Mahmoudiya Village in Marjayoun district.
Avichai Adraee, the Israeli army's Arabic-language spokesman, said the
Lebanese government is responsible for what happens on its territories and
warned against more attacks on Israel from south Lebanon.
Three rockets were fired from Lebanon into Israeli territory Wednesday and
the army responded with sustained artillery fire, Israel's military said. The
announcement came after sirens sounded in northern Israel warning of a possible
rocket attack. Two rockets landed inside Israeli territory, the army said.
Channel 12 reported that one rocket exploded in an open area and another was
intercepted by Israel's defense system, known as the Iron Dome. Israeli media
reported that the incoming rockets started fires near Kiryat Shmona, a
community of about 20,000 people near the Lebanese border.
The Lebanese military reported 92 artillery shells fired by Israel on
Lebanese villages as a result of the rocket fire from Lebanon. It said the
Israeli artillery shelling resulted in a fire in the village of Rashaya
al-Fukhar. In a statement, the Lebanese army also said it was conducting
patrols in the border region and had set up a number of checkpoints and opened
an investigation to determine the source of the rocket fire.
There have been several similar incidents in recent months.
U.S. State Department spokesman Ned Price condemned the rocket fire from
"Israel has the right to defend itself against such attacks," he told
reporters in Washington, adding that the U.S. would remain engaged with
partners "in the region in an effort to de-escalate the situation."
At the United Nations, spokesman Stephane Dujarric said the U.N.
peacekeeping mission in Lebanon, known as UNIFIL, was aware of the rocket fire
and Israel's artillery response. He said the UNIFIL commander, Maj. Gen.
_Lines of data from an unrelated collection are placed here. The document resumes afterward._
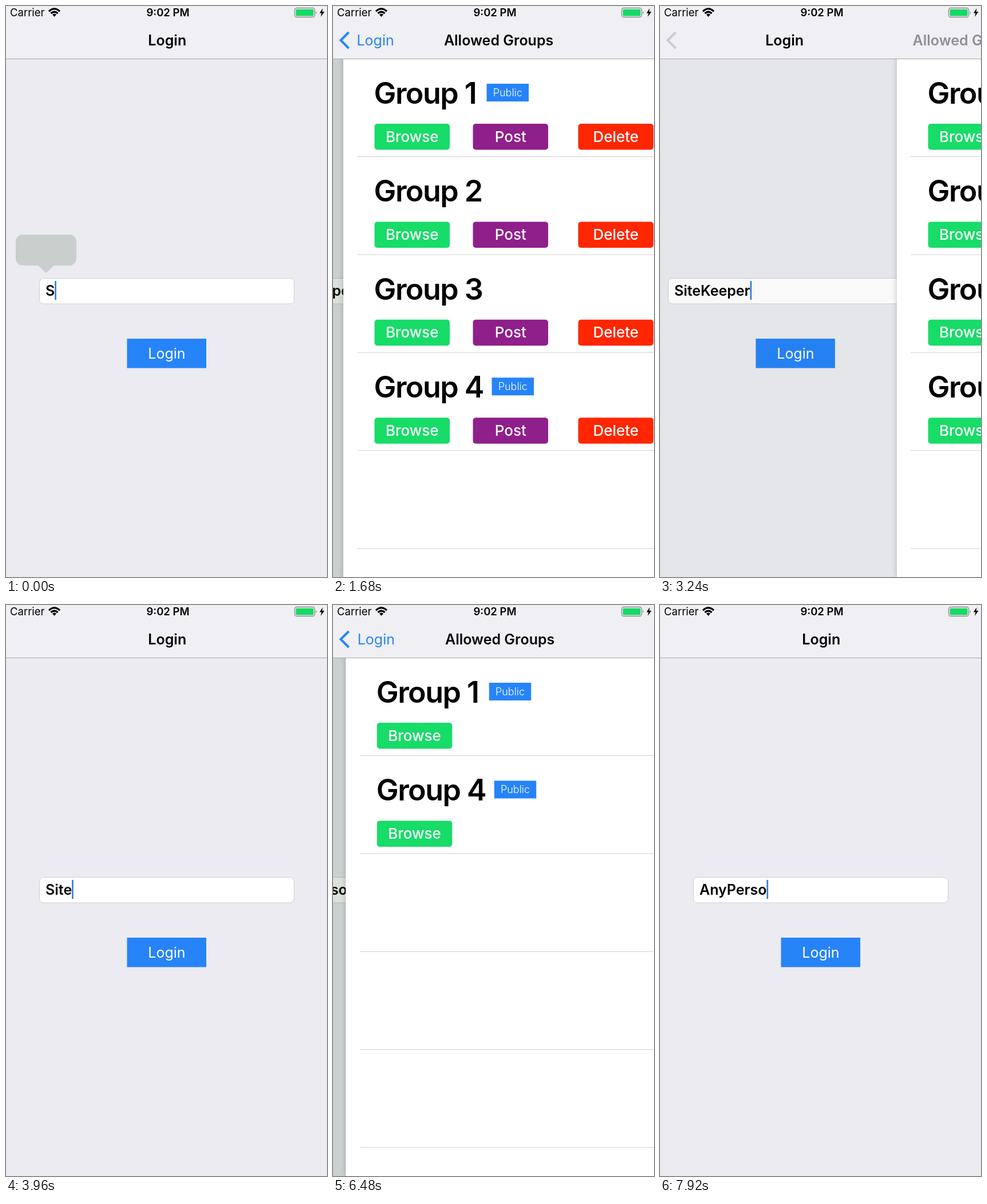
Write an HTML page that moves like this. It is 561 px wide and 999 px high and loops after 8 s.

```html
<!DOCTYPE html>
<html lang="en">
<head>
<meta charset="utf-8">
<title>Group list login</title>
<style>
  html, body { margin: 0; width: 100%; height: 100%; overflow: hidden; background: #ebebf1; }
  svg { display: block; width: 100vw; height: 100vh; font-family: Inter, Roboto, sans-serif; font-size: 26px; }
  text { white-space: pre; }
  .semi { font-weight: 600; }
  .title { font-size: 25px; font-weight: 600; }
  .back { font-size: 25px; }
  .status { font-size: 18.5px; }
  .name { font-size: 52px; font-weight: 600; letter-spacing: -.03em; }
  .mid { text-anchor: middle; fill: #fff; }
  .btn { font-weight: 500; }
  .tag { font-size: 18px; font-weight: 300; }
  #list { filter: drop-shadow(-1px 0 4px rgba(0, 0, 0, .18)); }
</style>
</head>
<body>
<svg viewBox="0 0 561 999" preserveAspectRatio="none">
  <g id="login">
    <rect width="561" height="999" fill="#ebebf1"/>
    <g id="bubble" fill="#c9cfcd">
      <rect x="17" y="400" width="106" height="54" rx="12"/>
      <path d="M55 453h30l-15 14z"/>
    </g>
    <rect x="58.5" y="476.5" width="445" height="44.5" rx="7" fill="#fff" stroke="#cfcfd4"/>
    <text id="user" class="semi" x="69" y="507" style="font-size:25px"></text>
    <rect id="caret" y="481" width="2.6" height="33" fill="#3478dc"/>
    <rect x="211.5" y="582" width="138.5" height="51.5" fill="#2684f8"/>
    <text class="mid" x="281" y="617" style="font-size:25px">Login</text>
  </g>
  <rect id="dim" width="561" height="999" fill="#002300"/>
  <g id="list">
    <rect width="561" height="999" fill="#fff"/>
    <g id="rows"></g>
  </g>

  <rect width="561" height="93" fill="#efeff4"/>
  <path d="M0 92.5H561" stroke="#a6a6ab"/>
  <path id="chevron" d="M27.500 46L13.500 60L27.500 74" fill="none" stroke-width="4"/>
  <text id="back" class="back" y="69">Login</text>
  <text id="loginTitle" class="title" y="68.500">Login</text>
  <text id="listTitle" class="title" y="68.500" text-anchor="middle">Allowed Groups</text>

  <text class="status" x="7" y="18">Carrier</text>
  <text class="status semi" x="283" y="18" text-anchor="middle">9:02 PM</text>
  <g fill="none" stroke="#000" stroke-width="3.200">
    <path d="M75 9.300Q84.500 0.500 94 9.300M78.500 13Q84.500 7.500 90.500 13"/>
    <path d="M81 15Q84.500 12 88 15L84.500 19z" fill="#000" stroke="none"/>
  </g>
  <rect x="504.500" y="3.500" width="35" height="16" rx="3.500" fill="none" stroke="#8c8c90" stroke-width="1.300"/>
  <rect x="506.500" y="5.700" width="31" height="11.800" rx="1.500" fill="#17d964"/>
  <path d="M541.500 9q3 2.500 0 5.500z" fill="#8c8c90"/>
  <path d="M553.500 4L548 12.500H551.500L550 19L556.500 10H552.500z"/>
</svg>
<script>
const $ = id => document.getElementById(id);
const set = (id, attrs) => { for (const k in attrs) $(id).setAttribute(k, attrs[k]); };
const clamp = v => Math.min(1, Math.max(0, v));

const LOOP = 8000, WIDTH = 561, ROW = 171.4;
const ADMIN = 'SiteKeeper', GUEST = 'AnyPerson';
const PUSHES = [1388, 6202], POPS = [3095, 7535];

function button(x, y, label, color) {
  return `<rect x="${x}" y="${y}" width="131.500" height="45.500" rx="5" fill="${color}"/>
    <text class="mid btn" x="${x + 65.75}" y="${y + 31.5}">${label}</text>`;
}

function row(n, i, admin) {
  const y = i * ROW, tagX = { 1: 250.5, 4: 259.5 }[n];
  let out = `<text class="name" x="53.500" y="${y + 171}">Group ${n}</text>`;
  if (tagX) out += `<rect x="${tagX}" y="${y + 136}" width="73.500" height="31" fill="#2684f8"/>
    <text class="mid tag" x="${tagX + 36.75}" y="${y + 158}">Public</text>`;
  out += button(54.5, y + 206, 'Browse', '#17dc68');
  if (admin) out += button(226.5, y + 206, 'Post', '#8f1f8a') + button(410.5, y + 206, 'Delete', '#ff2600');
  return out;
}

function rows(admin) {
  let out = (admin ? [1, 2, 3, 4] : [1, 4]).map((n, i) => row(n, i, admin)).join('');
  for (let i = 0; i < 5; i++) out += `<path d="M24 ${263.5 + i * ROW}H561" stroke="#d0d0d4"/>`;
  return out;
}

// Critically damped spring from 0 to 1, cut off at its end.
function spring(ms, end) {
  if (ms <= 0) return 0;
  if (ms >= end) return 1;
  const k = ms * .018;
  return 1 - (1 + k) * Math.exp(-k);
}

const keys = (t, start, step) => t < start ? 0 : 1 + Math.floor((t - start) / step);

function typed(t) {
  if (t < 3470) return ADMIN.slice(0, keys(t, 0, 110));
  if (t < 5150) return ADMIN.slice(0, Math.max(0, 10 - keys(t, 3470, 92)));
  return GUEST.slice(0, t < 7900 ? keys(t, 5150, 110) : 8);
}

let shownAdmin;
function draw(t) {
  const cycle = t < 4500 ? 0 : 1, admin = cycle === 0;
  const popping = t >= POPS[cycle];
  const p = spring(t - PUSHES[cycle], 900) - spring(t - POPS[cycle], 375);
  const x = WIDTH * (1 - p);

  if (admin !== shownAdmin) {
    $('rows').innerHTML = rows(admin);
    shownAdmin = admin;
  }
  $('user').textContent = typed(t);
  set('caret', { x: 69 + $('user').getComputedTextLength() });
  set('bubble', { opacity: clamp(1 - t / 180) });

  set('login', { transform: `translate(${-.3 * WIDTH * p})` });
  set('dim', { opacity: .14 * clamp((p - .15) / .6) });
  set('list', { transform: `translate(${x})`, visibility: p > 0 ? 'visible' : 'hidden' });

  const labelX = 36 + .3 * x + .00014 * x * x;
  const tint = popping ? '#c9cccf' : '#2684f8';
  set('chevron', { stroke: tint, opacity: clamp(p * 4) });
  set('back', { x: labelX, fill: tint, opacity: clamp((p - .4) / .5) });
  set('loginTitle', { x: labelX, opacity: clamp(1 - (p - .3) / .5) });
  set('listTitle', { x: 281 + .47 * x + .00036 * x * x, opacity: Math.pow(clamp(p), .7) });
}

const begin = performance.now();
function tick(now) {
  draw(Math.max(0, now - begin) % LOOP);
  requestAnimationFrame(tick);
}
draw(0);
requestAnimationFrame(tick);
</script>
</body>
</html>
```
Stefano Del Col, appealed for a cease-fire and urged both sides to "exercise
maximum restraint to avoid further escalation."